It seems to me that there are two ways of thinking about how monetary policy would react to fiscal stimulus. One approach would be to ask: "What is the optimal Fed response to fiscal stimulus?" And the answer to that question is rather obvious; the Fed should act in such a way as to completely neutralize the impact of fiscal stimulus, i.e. make sure the multiplier is precisely zero. This is because the Fed has some optimal level of expected AD growth in mind, and that level should not change just because fiscal policy changed. So if the Fed is doing its job, which means if it is always targeting expected AD growth at what it sees as the optimal rate, then it will try to completely offset fiscal stimulus and the expected fiscal multiplier will be precisely zero. That's why fiscal stimulus almost disappeared from graduate textbooks in recent years.

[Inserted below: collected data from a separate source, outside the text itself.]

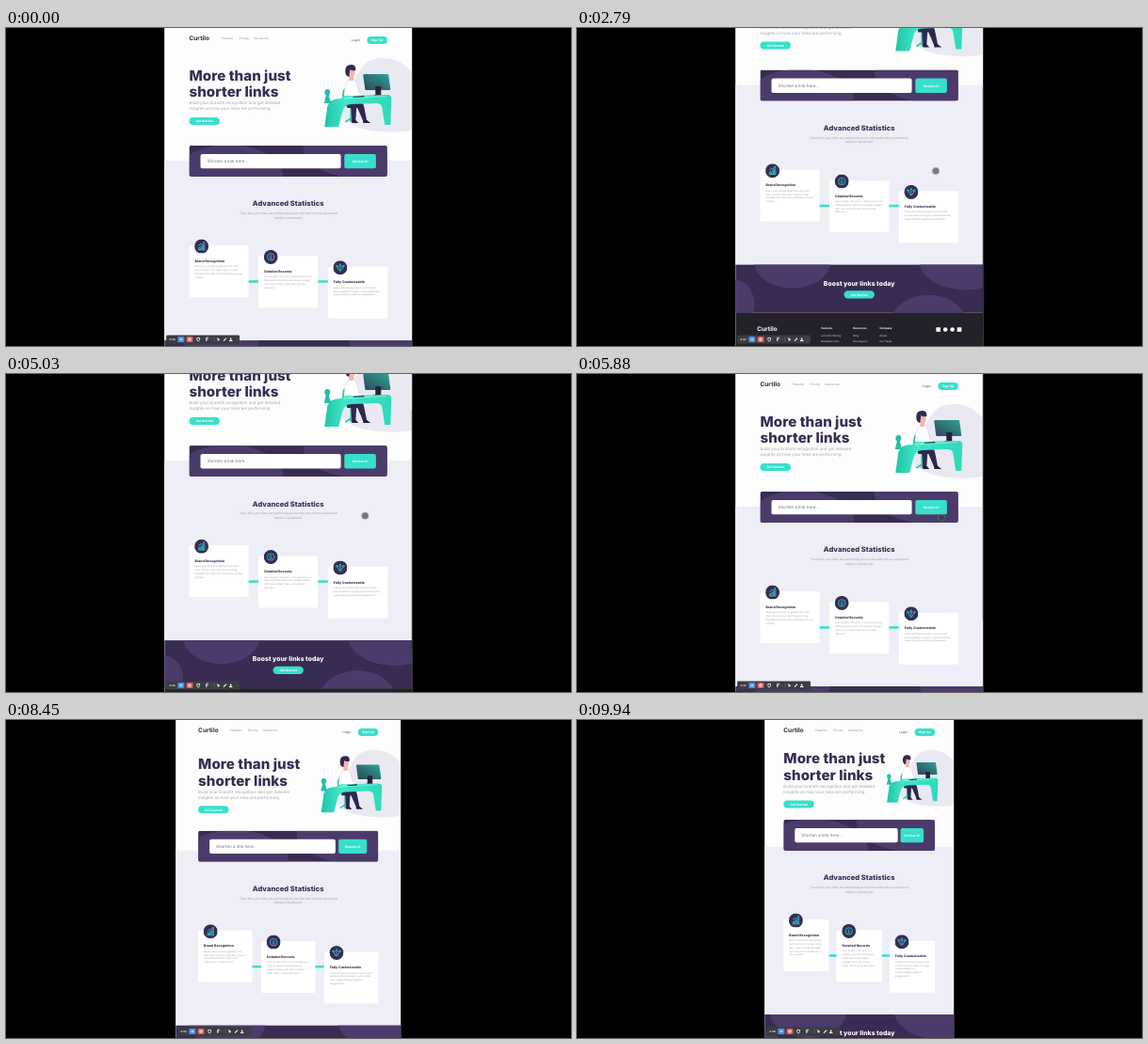
An HTML page for the animation above (10000 ms loop, 600 by 338 pixels).

```html
<!DOCTYPE html>
<html lang="en">
<head>
<meta charset="utf-8">
<title>Landing page recording</title>
<style>
@property --w { syntax: "<length>"; inherits: true; initial-value: 2630px; }
@property --y { syntax: "<length>"; inherits: true; initial-value: 0px; }
@property --sec { syntax: "<integer>"; inherits: true; initial-value: 0; }

/* 1rem is one stage pixel: laid out ten times larger, then scaled down */
html { font-size: 10px; }
html, body { margin: 0; width: 600px; height: 338px; overflow: hidden; background: #000; }
.stage {
  position: absolute; width: 600rem; height: 338rem; overflow: hidden;
  transform: scale(.1); transform-origin: 0 0;
  font-family: Inter, "Open Sans", sans-serif; text-rendering: geometricPrecision;
  --ink: #382c53; --teal: #38dfcb; --lilac: #4a3b6a;
}
.stage * { box-sizing: border-box; }
.stage div, .stage p, .stage h1, .stage h2, .stage h3, .stage svg, .stage ul { position: absolute; margin: 0; }
.win {
  --d: calc((263rem - var(--w)) * .306);
  left: calc(299.7rem - var(--w) / 2); width: var(--w); height: 338rem;
  overflow: hidden; background: #fdfdfe;
  animation: resize 10s linear infinite, scroll 10s infinite, tick 10s steps(10) -.03s infinite;
}
.page { top: calc(-1 * var(--y)); width: 100%; height: 437rem; }
.band { top: calc(141rem - (263rem - var(--w)) * .1); bottom: 0; width: 100%; background: #eeeef6; }
.wrap { left: 10%; width: 80%; }
.copy { top: calc(var(--d) / -2); }
.low { top: calc(-1 * var(--d)); width: 100%; }

.t { line-height: 6rem; white-space: nowrap; }
.nav { top: 7.8rem; font-size: 3.1rem; color: #8f8b9b; }
.logo { font-size: 6.5rem; font-weight: 700; color: #2e2840; }
.btn {
  display: flex; align-items: center; justify-content: center; white-space: nowrap;
  background: var(--teal); color: #fff; font-weight: 700; font-size: 3.3rem; border-radius: 5rem;
}
h1, h2, h3 { color: var(--ink); font-weight: 800; white-space: nowrap; }
h1 { top: 41.3rem; font-size: 15.2rem; line-height: 17.6rem; }
h2 { width: 100%; text-align: center; font-size: 7.6rem; line-height: 10rem; }
h3 { left: 6rem; top: 13.5rem; font-size: 3.5rem; line-height: 6rem; }
.lead { top: 76.7rem; font-size: 4.4rem; line-height: 6rem; color: #a5a2ae; white-space: nowrap; }
.sub { top: 195.2rem; width: 100%; text-align: center; font-size: 3.1rem; line-height: 4.2rem; color: #9b98a8; white-space: nowrap; }
.art { right: 0; top: 32rem; width: 36.1%; }

.panel {
  top: 125rem; height: 33rem; border-radius: 2rem;
  background:
    radial-gradient(ellipse 58rem 34rem at 20% 33rem, var(--lilac) 99%, #0000),
    radial-gradient(ellipse 64rem 32rem at 88% 3rem, var(--lilac) 99%, #0000), var(--ink);
}
.panel div { top: 9rem; height: 15.3rem; border-radius: 2rem; }
.field { left: 12rem; width: calc((100% - 24rem) * .8); background: #fff; padding-left: 7rem; font-size: 4.5rem; line-height: 15rem; color: #6f6b7c; white-space: nowrap; }
.go { right: 12rem; width: calc((100% - 24rem) * .18); }

.link { top: 268.2rem; left: 15%; width: 70%; height: 2.5rem; background: var(--teal); }
.card { width: 30%; height: 55rem; background: #fff; border-radius: 1.4rem; }
.card p { left: 6rem; right: 5.5rem; top: 20.4rem; font-size: 2.5rem; line-height: 3.8rem; color: #aaa7b4; }
.card svg { left: 5.6rem; top: -6.4rem; width: 15rem; height: 15rem; fill: none; stroke: #35cfd2; stroke-width: .8; }
.card circle.disc { fill: var(--ink); stroke: none; }

.boost {
  top: 332rem; width: 100%; height: 51rem;
  background:
    radial-gradient(ellipse 41rem 29rem at 23% -4rem, var(--lilac) 99%, #0000),
    radial-gradient(ellipse 20rem 26rem at 0 42rem, var(--lilac) 99%, #0000),
    radial-gradient(ellipse 50rem 32rem at 93% -5rem, var(--lilac) 99%, #0000),
    radial-gradient(ellipse 42rem 34rem at 78% 66rem, var(--lilac) 99%, #0000), var(--ink);
}
.boost h2 { top: 14.8rem; font-size: 6.9rem; color: #fff; }
.foot { top: 383rem; width: 100%; height: 80rem; background: #242128; color: #fff; }
.foot ul { top: 13.6rem; padding: 0; list-style: none; font-size: 2.85rem; line-height: 5.8rem; color: #cfccd6; white-space: nowrap; }
.foot li:first-child { font-weight: 700; color: #fff; margin-bottom: 2.4rem; }
.foot i { position: absolute; top: 15.6rem; width: 4.6rem; height: 4.6rem; background: #fff; }
.foot i.dot { border-radius: 50%; }

.thumb {
  right: 0; top: calc(var(--y) * .7735); width: .8rem; height: 261rem;
  border-radius: 1rem; background: #0004; animation: thumb 10s step-end infinite;
}
.bar { left: 2rem; top: 326.4rem; width: 77.8rem; height: 9rem; border-radius: 1rem; background: #3b3c43; }
.bar svg { width: 100%; height: 100%; }
.time { left: 3.4rem; top: 1.5rem; font-size: 2.6rem; font-weight: 700; color: #fff; }
.time::after { counter-reset: s var(--sec); content: "0:0" counter(s); }
.cursor {
  left: -3.8rem; top: -3.8rem; width: 7.6rem; height: 7.6rem; border-radius: 50%;
  background: #3c3c3ca8; border: .5rem solid #a0a0a0a0; animation: point 10s infinite;
}

@keyframes resize {
  0%, 74% { --w: 263rem; }
  77.6% { --w: 252rem; }
  84.5% { --w: 239rem; }
  94.8% { --w: 217rem; }
  99.4%, 100% { --w: 201rem; }
}
@keyframes scroll {
  0%, 13.2% { --y: 0rem; animation-timing-function: cubic-bezier(.25, .6, .3, 1); }
  18.2%, 20.6% { --y: 23.5rem; animation-timing-function: cubic-bezier(.25, .6, .3, 1); }
  23.9%, 25.8% { --y: 58rem; animation-timing-function: cubic-bezier(.25, .6, .3, 1); }
  35.2%, 44.5% { --y: 99rem; animation-timing-function: cubic-bezier(.3, .5, .4, 1); }
  53.3%, 53.6% { --y: 45rem; animation-timing-function: cubic-bezier(.25, .6, .3, 1); }
  58.7%, 100% { --y: 0rem; }
}
@keyframes tick { from { --sec: 0; } to { --sec: 10; } }
@keyframes thumb { 0% { opacity: 0; } 13.3% { opacity: 1; } 61.8%, 100% { opacity: 0; } }
@keyframes point {
  0%, 2.69% { transform: translate(422rem, 12rem); opacity: 0; }
  2.7% { transform: translate(422rem, 12rem); opacity: 1; }
  7.9%, 9.7% { transform: translate(383rem, 147rem); }
  11.2%, 36.3% { transform: translate(381rem, 152rem); }
  36.4%, 53.6% { transform: translate(381.3rem, 150.8rem); }
  58.7%, 63.6% { transform: translate(387rem, 152.6rem); }
  69.9% { transform: translate(430rem, 150rem); opacity: 1; }
  70%, 100% { transform: translate(430rem, 150rem); opacity: 0; }
}
</style>
</head>
<body>
<div class="stage">
  <div class="win">
    <div class="page">
      <div class="band"></div>

      <svg class="art" viewBox="0 0 95 80">
        <defs>
          <linearGradient id="desk" x1="0" x2="1"><stop stop-color="#22c3a6"/><stop offset=".3" stop-color="#3fe6c6"/><stop offset="1" stop-color="#2fd9ba"/></linearGradient>
          <linearGradient id="screen" x1="0" y1="1" x2="1" y2="0"><stop stop-color="#2d4358"/><stop offset="1" stop-color="#2fa596"/></linearGradient>
        </defs>
        <path fill="#e9e9f2" d="M64 0C46 0 42 9 35 20 27 32 13 46 18 59c6 12 24 18 43 19 14 1 27 1 35-2V17C88 6 78 0 64 0Z"/>
        <!-- chair -->
        <path fill="#27bfa5" d="M21 44q-1-11 3-12q4 0 5 16h9v3H24q-3 0-3-7Z"/>
        <path fill="none" stroke="#27bfa5" stroke-width="1.600" d="M30 50V64M24 68l6-4 6 4M30 64v4"/>
        <!-- person -->
        <path fill="#2f2850" d="M25 46h13q5 0 6 6l3 15h-4l-6-14H26ZM36 51l-1 16h-4l-1-16Z"/>
        <path fill="#231e38" d="M43 66h4l4 3h-8ZM31 66h4l3 3h-7Z"/>
        <path fill="#fff" stroke="#c9c7da" stroke-width=".5" d="M24 30q2-8 7-7 5 0 6 7l2 7 6 4-1 3-9-2v5H23q-1-10 1-17Z"/>
        <path fill="#f1b9ac" d="M28 14h5v9q-3 2-5 0Z"/>
        <ellipse cx="31" cy="15.500" rx="3.300" ry="4.400" fill="#f1b9ac"/>
        <path fill="#33284f" d="M35 13q-4 1-6-1l-1 8q-4-1-4-6 0-7 6-7 6 0 5 6Z"/>
        <!-- monitor -->
        <path fill="url(#screen)" d="M43 18q0-1 1-1h25q1 0 1 1l2 15q0 1-1 1H46q-1 0-1-1Z"/>
        <path fill="#29233f" d="M56 30h6v11h-9q0-2 3-2Z"/>
        <!-- desk -->
        <path fill="url(#desk)" d="M20 43q2-4 9-3l40-1q4 0 4 4l-1 28h-6l-3-19q-1-4-6-4l-26 1q-8 0-10 8l-4 16H2l3-22q2-8 15-8Z"/>
        <path fill="#fff" opacity=".35" d="M22 44q2-3 8-3l38-1v1l-37 2Z"/>
        <path fill="#29233f" d="M32 41l12-1v1.200l-11 .6Z"/>
        <path fill="#27bfa5" d="M5 33q3 0 3 3.500 0 2-1.400 3L9 48H1.500l2-8.500Q2 38.500 2 36.500 2 33 5 33Z"/>
      </svg>

      <div class="wrap">
        <div class="t logo" style="top:7.3rem">Curtilo</div>
        <div class="t nav" style="left:34rem">Features</div>
        <div class="t nav" style="left:53rem">Pricing</div>
        <div class="t nav" style="left:69rem">Resources</div>
        <div class="t" style="right:29rem;top:10rem;font-size:3.5rem;color:#55506a">Login</div>
        <div class="btn" style="right:0;top:9rem;width:21.5rem;height:8rem">Sign Up</div>
        <div class="copy">
          <h1>More than just<br>shorter links</h1>
          <p class="lead">Build your brand’s recognition and get detailed<br>insights on how your links are performing.</p>
          <div class="btn" style="top:95rem;width:32.4rem;height:8rem">Get Started</div>
        </div>
      </div>

      <div class="low">
        <div class="wrap panel">
          <div class="field">Shorten a link here...</div>
          <div class="btn go">Shorten It!</div>
        </div>
        <h2 style="top:181.700rem">Advanced Statistics</h2>
        <p class="sub">Track how your links are performing across the web with our advanced<br>statistics dashboard.</p>
        <div class="wrap">
          <div class="link"></div>
          <div class="card" style="top:231rem">
            <svg viewBox="0 0 15 15"><circle class="disc" cx="7.500" cy="7.500" r="7.500"/><path d="M3.800 11.300h7.600M4.500 11V8.800h1.400V11M6.900 11V7.300h1.400V11M9.300 11V5.600h1.400V11M4.300 6.800 7 4.800l1 .8 2.600-2.200M9.200 3.300h1.500v1.400"/></svg>
            <h3>Brand Recognition</h3>
            <p>Boost your brand recognition with each click. Generic links don’t mean a thing. Branded links help instil confidence in your content.</p>
          </div>
          <div class="card" style="top:242.300rem;left:35%">
            <svg viewBox="0 0 15 15"><circle class="disc" cx="7.500" cy="7.500" r="7.500"/><circle cx="7.500" cy="7.500" r="3.700"/><path d="M7.500 9V5.300M6.300 9.300h2.400M5.300 7.500h.6M9.100 7.500h.6"/></svg>
            <h3>Detailed Records</h3>
            <p>Gain insights into who is clicking your links. Knowing when and where people engage with your content helps inform better decisions.</p>
          </div>
          <div class="card" style="top:253.700rem;left:70%">
            <svg viewBox="0 0 15 15"><circle class="disc" cx="7.500" cy="7.500" r="7.500"/><path d="M7.500 11.500V6.500M6.500 5.500 7.500 3.400l1 2.100-1 1.200ZM7 11 4.700 7.500M8 11l2.300-3.500M3.300 5l2 .7-.4 1.600-1.400-.8ZM11.700 5l-2 .7.400 1.600 1.400-.8Z"/></svg>
            <h3>Fully Customizable</h3>
            <p>Improve brand awareness and content discoverability through customizable links, supercharging audience engagement.</p>
          </div>
        </div>

        <div class="boost">
          <h2>Boost your links today</h2>
          <div class="btn" style="left:calc(50% - 16.2rem);top:27.6rem;width:32.4rem;height:8.3rem">Get Started</div>
        </div>
        <div class="foot">
          <div class="t logo" style="left:23rem;top:14.3rem;color:#fff">Curtilo</div>
          <ul style="left:91rem"><li>Features<li>Link Shortening<li>Branded Links<li>Analytics</ul>
          <ul style="left:125rem"><li>Resources<li>Blog<li>Developers<li>Support</ul>
          <ul style="left:153rem"><li>Company<li>About<li>Our Team<li>Careers<li>Contact</ul>
          <i style="right:45.2rem"></i><i class="dot" style="right:37.7rem"></i>
          <i class="dot" style="right:30.3rem"></i><i style="right:22.9rem"></i>
        </div>
      </div>
    </div>

    <div class="thumb"></div>
    <div class="bar">
      <div class="t time"></div>
      <svg viewBox="0 0 77.800 9" fill="none" stroke="#fff" stroke-width=".8">
        <rect x="12.200" y="1.700" width="7" height="5.800" rx="1" fill="#4a90e8" stroke="none"/>
        <rect x="21.300" y="1.700" width="7" height="5.800" rx="1" fill="#e8564f" stroke="none"/>
        <path d="M14.900 3.500v2.200M16.500 3.500v2.200M23.700 3.500h2.200v2.200h-2.200Z"/>
        <path d="M32.600 3h2.800v1.900q0 1.100-1.400 1.700-1.400-.6-1.400-1.700ZM42.600 6.700V2.800h2.400M41.800 4.600h2.400"/>
        <path stroke="#777980" stroke-width=".6" d="M46.700 4.300l.8.800.8-.8M51 2v5M74.300 4.300l.8.800.8-.8"/>
        <path fill="#fff" stroke="none" d="M54 2.400l3.200 2.800-1.500.2-.9 1.500Z"/>
        <path stroke-width="1.100" d="M60.800 6.300l3-3"/>
        <path fill="#fff" stroke="none" d="M68.500 2.500l1.300 2.500h-2.600ZM66.800 5.500h3.400v1.200h-3.400Z"/>
      </svg>
    </div>
  </div>
  <div class="cursor"></div>
</div>
</body>
</html>
```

IMO, this is the most important paragraph in Scott Sumner's recent post on the multiplier. I had thought I had known what the Keynesian multiplier was but now I realize that I was considering only one case: the increase in nominal GDP due to an increase in nominal aggregate demand caused by an increase in government spending. But read his post to see how much actual confusion he uncovers in the debate.